Equipment by Kompan, Bel-Air Recreational Products (defunct)
Surface: wood chips.
The more playgrounds you go to, the rarer it is to see a piece of equipment that you’ve never seen before. Toronto has a great diversity of playgrounds, but outside of the few custom-built playscapes at high-traffic places like Grange Park or High Park, it’s not often you find something distinctive.
With that in mind: Lee Centre Park.
The setting isn’t exactly beautiful; with the dull roar of the 401 coming from behind clone Toronto condo towers on a street called Corporate Drive (no kidding), it’s easy to feel like you’ve been plunked down into a late-20th century landscape designed by Radiohead’s art director.
But the dull inner-suburban setting is made up for by the unique play structure.
It’s bright blue climber comprising nine towers, sitting in a neat three-by-three square, about two metres above ground level, connected by tunnels on the east/west axis and bridges on the north/south axis.
There are no slides, but it’s just so cool to see something so different, and I imagine that little ones would love exploring the structure.
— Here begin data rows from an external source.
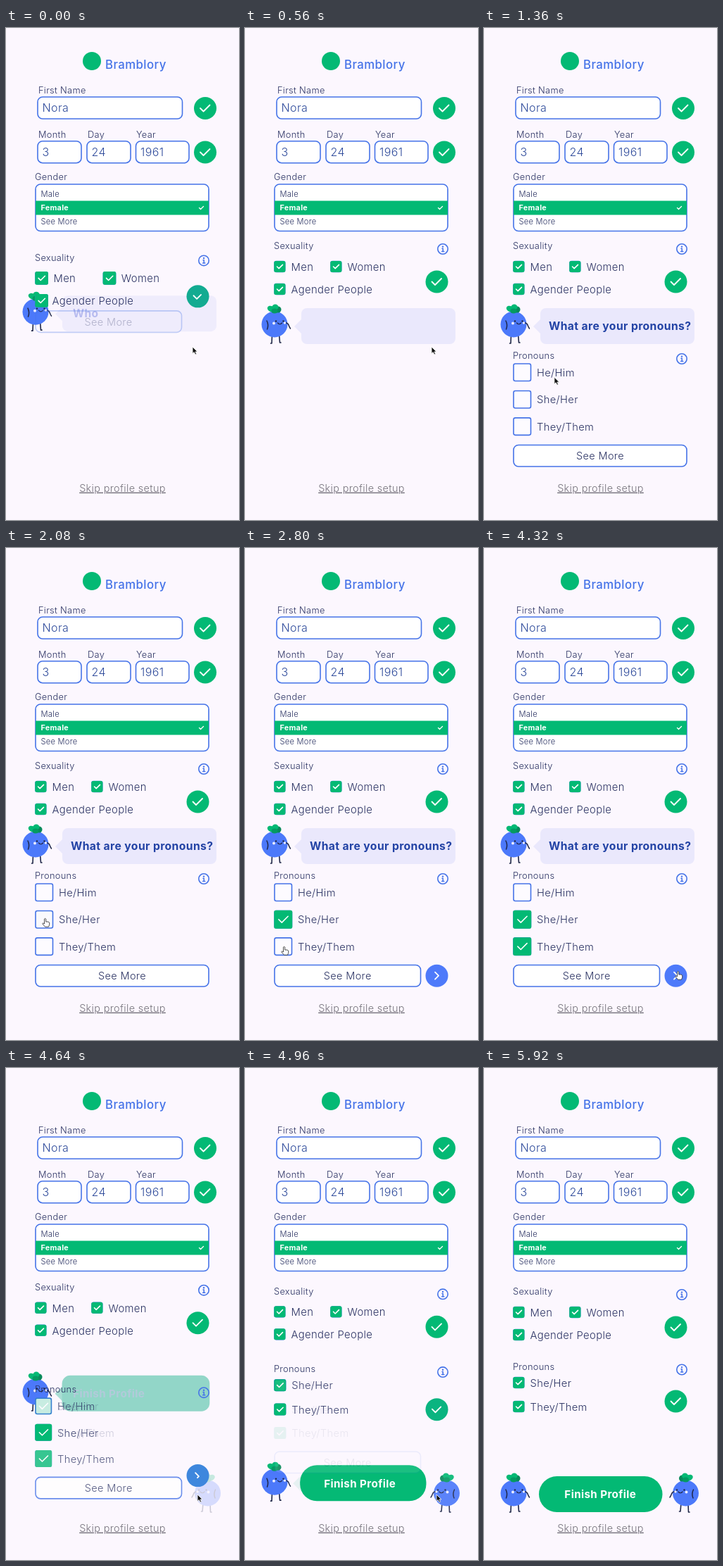
These frames come from a looping animation (331 by 699 pixels, 6 s). An HTML page:

```html
<!DOCTYPE html>
<html lang="en">
<head>
<meta charset="utf-8">
<title>Profile setup</title>
<style>
html, body { margin: 0; width: 100%; height: 100%; overflow: hidden; background: #fcf7fe; }
svg { display: block; width: 100vw; height: 100vh; }
text { font-family: Inter, "Open Sans", sans-serif; letter-spacing: .025em; white-space: pre; }
</style>
</head>
<body>
<svg id="stage" viewBox="0 0 331 699"></svg>
<script>
const LOOP = 6000;
const BLUE = [78, 122, 250], GREEN = [3, 185, 116], LAVENDER = [234, 232, 252], WHITE = [255, 255, 255];
const INK = '#2b3363', VALUE = '#304c9c', LINE = '#4573e8', BERRY = '#4c79fa', LIMB = '#1f2748', LEAF = '#03b974';
const stage = document.getElementById('stage');

const clamp = v => Math.max(0, Math.min(1, v));
const lerp = (a, b, k) => a + (b - a) * k;
const span = (t, from, to) => clamp((t - from) / (to - from));
const easeOut = k => 1 - (1 - k) ** 2;
const easeInOut = k => k * k * (3 - 2 * k);
const mix = (a, b, k) => `rgb(${a.map((v, i) => Math.round(lerp(v, b[i], k)))})`;

const group = (content, opacity = 1, transform = '') =>
  opacity > 0 ? `<g opacity="${opacity}" transform="${transform}">${content}</g>` : '';
const line = (d, color, width) =>
  `<path d="${d}" fill="none" stroke="${color}" stroke-width="${width}" stroke-linecap="round" stroke-linejoin="round"/>`;
const rect = (x, y, w, h, r, fill, stroke = 'none') =>
  `<rect x="${x}" y="${y}" width="${w}" height="${h}" rx="${r}" fill="${fill}" stroke="${stroke}" stroke-width="1.6"/>`;
const dot = (x, y, r, fill) => `<circle cx="${x}" cy="${y}" r="${r}" fill="${fill}"/>`;

// y is the middle of the capitals
function label(str, x, y, size = 12.8, { fill = INK, weight = 300, anchor = 'start', extra = '' } = {}) {
  return `<text x="${x}" y="${y + size * 0.36}" font-size="${size}" font-weight="${weight}" fill="${fill}" text-anchor="${anchor}" ${extra}>${str}</text>`;
}

function field(x, y, w, value) {
  return rect(x, y, w, 31, 7, '#fff', LINE) + label(value, x + 6.5, y + 15.7, 16, { fill: VALUE });
}

// k: 0 is a blue chevron, 1 a green tick
function roundButton(x, y, k = 1) {
  const from = [[-2.5, -5], [2.5, 0], [-2.5, 5]], to = [[-7, 0], [-2.5, 4.5], [6.5, -4.5]];
  const d = 'M' + from.map((p, i) => p.map((v, j) => lerp(v, to[i][j], k)).join()).join('L');
  return group(dot(0, 0, 16, mix(BLUE, GREEN, k)) + line(d, '#fff', 1.8), 1, `translate(${x} ${y})`);
}

function checkbox(x, y, size, on) {
  const s = size / 25;
  return rect(x, y - size / 2, size, size, 2.5, '#fdfbff', LINE) +
    group(rect(x - .7, y - size / 2 - .7, size + 1.4, size + 1.4, 2.5, LEAF) +
      line(`M${x + 6 * s},${y}l${4.5 * s},${4.5 * s}l${9 * s},${-9 * s}`, '#fff', 1.6), on);
}

function info(y) {
  return `<circle cx="281" cy="${y}" r="7.2" fill="none" stroke="${LINE}" stroke-width="1.6"/>` +
    dot(281, y - 3.4, 1.2, LINE) + line(`M280,${y - .7}h1.2v4.2m-1.6,0h3.2`, LINE, 1.5);
}

function mascot(x, y, flip, opacity = 1) {
  const leaf = (cx, cy, rx, ry, turn, fill) =>
    `<ellipse rx="${rx}" ry="${ry}" fill="${fill}" transform="translate(${cx} ${cy}) rotate(${turn})"/>`;
  return group(
    line('M-3.5,15L-4,27h-1.5M6.5,14L7.5,26h1.5', LIMB, 1.6) +
    dot(0, 0, 18.5, BERRY) +
    leaf(5, -21, 4.5, 4.5, 0, '#078a5a') + leaf(-5, -22, 5.5, 4, 25, LEAF) +
    leaf(1, -24.5, 4.5, 4, 0, LEAF) + leaf(0, -19, 4.5, 3.5, 0, '#059a62') +
    line('M-11,-5Q-8,1 -10.5,7M16,-2Q19,-2 20,1T22.5,6', LIMB, 1.5) +
    dot(-1, -1.5, 2, '#e9ecff') + dot(14.5, -2, 1.7, '#e9ecff') +
    dot(2, -4.5, 1.2, LIMB) + dot(12.5, -4.5, 1.2, LIMB) + line('M4.5,-2Q7.5,1.5 10.5,-2', LIMB, 1.2),
    opacity, `translate(${x} ${y}) scale(${flip ? -1 : 1} 1)`);
}

function header() {
  return dot(122, 47, 13, LEAF) +
    label('Bramblory', 141, 51.5, 16.8, { fill: LINE, weight: 500 }) +
    label('First Name', 46, 88.5) + field(45, 98, 205.5, 'Nora') + roundButton(283, 114) +
    label('Month', 46, 151) + label('Day', 116, 151) + label('Year', 185, 151) +
    field(45, 160.7, 62, '3') + field(115, 160.7, 62, '24') + field(184.5, 160.7, 75.5, '1961') + roundButton(283, 176.5) +
    label('Gender', 41, 211.5) + rect(42, 222, 246, 66.5, 7, '#fff', LINE) +
    rect(42, 245.5, 246, 20, 0, LEAF) +
    label('Male', 49.5, 235.7, 11.2) + label('Female', 49.5, 255.4, 10.8, { fill: '#fff', weight: 700 }) +
    label('See More', 49.5, 275.5, 11.1) + line('M274.5,255.5l2,2l4,-4', '#fff', 1.3) +
    label('Skip profile setup', 165.5, 653.5, 14.4, { fill: '#77747d', anchor: 'middle', extra: 'text-decoration="underline"' });
}

function sexuality(rest, out) {
  const dy = 16.5 * rest + 8 * out, size = 14.7 + 2.5 * rest, womenX = 122 + 16.5 * rest;
  return label('Sexuality', 41, 309.7 + dy) + info(314 + dy) +
    checkbox(42, 339 + dy, size, 1) + label('Men', 65.5 + 2 * rest, 339.5 + dy, 14.8) +
    checkbox(womenX, 339 + dy, size, 1) + label('Women', womenX + 23.5 + 2 * rest, 339.5 + dy, 14.8) +
    checkbox(42, 371 + dy, size, 1) + label('Agender People', 65.5, 371.5 + dy, 14.8) +
    roundButton(272.5, 360.5 + 21 * rest + 8 * out, 1 - .22 * rest);
}

function speech(t, rest, out) {
  const x = lerp(80, 78, out), y = 398 - 18 * rest + 182 * out, w = lerp(219, 175.5, out);
  const tint = easeOut(out), fill = mix(LAVENDER, GREEN, tint);
  const shape = group(
    group(`<path d="M${x + 1},${y + 15}L${x - 10},${y + 26}L${x + 1},${y + 37}z" fill="${fill}"/>`, 1 - out) +
    rect(x, y, w, 51, lerp(8, 25.5, out), fill), 1 - .3 * rest);
  const words = 'What are your pronouns?'.split(' ');
  const spoken = words.slice(0, Math.max(0, Math.floor((t - 620) / 110))).join(' ');
  return shape +
    group(label('Who', 95, 405 + 18 * (1 - rest), 15.5, { fill: '#b7bbef', weight: 700 }), rest) +
    (out ? label('Finish Profile', lerp(141, 165.3, out), y + 26, 15.2,
      { fill: mix([130, 170, 195], WHITE, tint), weight: 700, anchor: 'middle' })
      : label(spoken, 92, 423.7, 15.7, { fill: '#2343a5', weight: 700 })) +
    mascot(42, 421 - 18 * rest + 183 * out) + mascot(286.5, 604, true, out);
}

function pronouns(t, out) {
  const shown = span(t, 1080, 1300);
  const grow = easeOut(span(t, 2100, 2400));
  const picked = [out, span(t, 2080, 2180), span(t, 2960, 3060)];
  const names = ['He/Him', 'She/Her', 'They/Them'];
  const ends = [447, 481, 514];
  const size = lerp(24.5, 14.7, out), textX = lerp(75, 65.5, out);
  const rows = names.map((name, i) => {
    const y = lerp(489.3 + 38.4 * i, ends[i], out);
    const next = names[i + 1];
    return group(checkbox(42, y, size, picked[i]), i == 2 ? 1 - out : 1) +
      group(label(name, textX, y + .5, 14.7), 1 - out) +
      (next ? group(label(next, textX, y + .5, 14.7), out) : '');
  }).join('');
  const w = lerp(246, 207.5, grow), y = 592.5 - 52 * out;
  const more = rect(42, y, w, 30.5, 7, '#fff', LINE) +
    label('See More', 42 + w / 2, y + 15.5, 14.5, { anchor: 'middle' });
  return group(
    label('Pronouns', 41, lerp(465.3, 424, out)) + info(lerp(470, 428.5, out)) + rows +
    group(more, 1 - out) + group(roundButton(272.5, lerp(607.7, 473.5, out), out), grow), shown);
}

function cursor(t) {
  if (t > 5200) return '';
  const stops = [[0, 265, 453], [900, 265, 453], [1400, 97, 497], [1750, 56, 529], [2350, 56, 529],
    [2750, 56, 569], [3120, 56, 569], [3600, 276, 604], [4560, 276, 604], [4640, 272, 606], [LOOP, 272, 606]];
  const i = stops.findIndex(s => s[0] > t);
  const [t0, x0, y0] = stops[i - 1], [t1, x1, y1] = stops[i];
  const k = easeInOut(span(t, t0, t1));
  const hand = t > 1580 && t < 4580;
  const d = hand
    ? 'M-1.5,-2q1.3,-1.4 2.2,0v4q4,-.6 5,1.2v3l-1.2,3h-5l-3.8,-4.5q.2,-1.6 2.8,.2z'
    : 'M0,0v9.5l2.2,-2l1.7,3.5l1.7,-.8l-1.6,-3.3h3z';
  return `<path d="${d}" transform="translate(${lerp(x0, x1, k)} ${lerp(y0, y1, k)})" fill="${hand ? '#fff' : '#111'}" stroke="${hand ? '#222' : '#fff'}" stroke-width=".8"/>`;
}

function seeMoreLeaving(rest) {
  const y = 402 - 20 * (1 - rest);
  return group(rect(42, y, 207.5, 30.5, 7, 'none', LINE) +
    label('See More', 145.5, y + 16, 14.5, { anchor: 'middle' }), .32 * rest);
}

const fixed = header();

function draw(t) {
  const rest = (1 - span(t, 0, 270)) ** 2;
  const out = easeOut(span(t, 4580, 5120));
  stage.innerHTML = fixed + speech(t, rest, out) + seeMoreLeaving(rest) +
    sexuality(rest, out) + pronouns(t, out) + cursor(t);
}

const start = performance.now();
function tick() {
  draw((performance.now() - start) % LOOP);
  requestAnimationFrame(tick);
}
tick();
</script>
</body>
</html>
```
It’s really not like anything else we’ve come across in Toronto, and given that the manufacturer, Bel-Air Recreational Products, is now defunct, it’s unlikely that anything similar will pop up anywhere else. If I’m wrong and there’s one of these in your neighbourhood playground, please let me know.
In addition to the Blue Wonder, there’s a smaller Kompan structure, some swings, and a splash pad. I’m not sure if the wind was just a bit strong when we visited, or if the city had set the splash pad’s pressure on “exfoliant” or what, but the thing was shooting out water with what I can only describe as “fire hose enthusiasm.” Some nearby benches were getting absolutely soaked, and our car, parked a good 15 metres away, even had some mist on it by the time we left.
There’s not much else to do in the area, but this is a worthwhile playground to visit if you’re looking to see something different.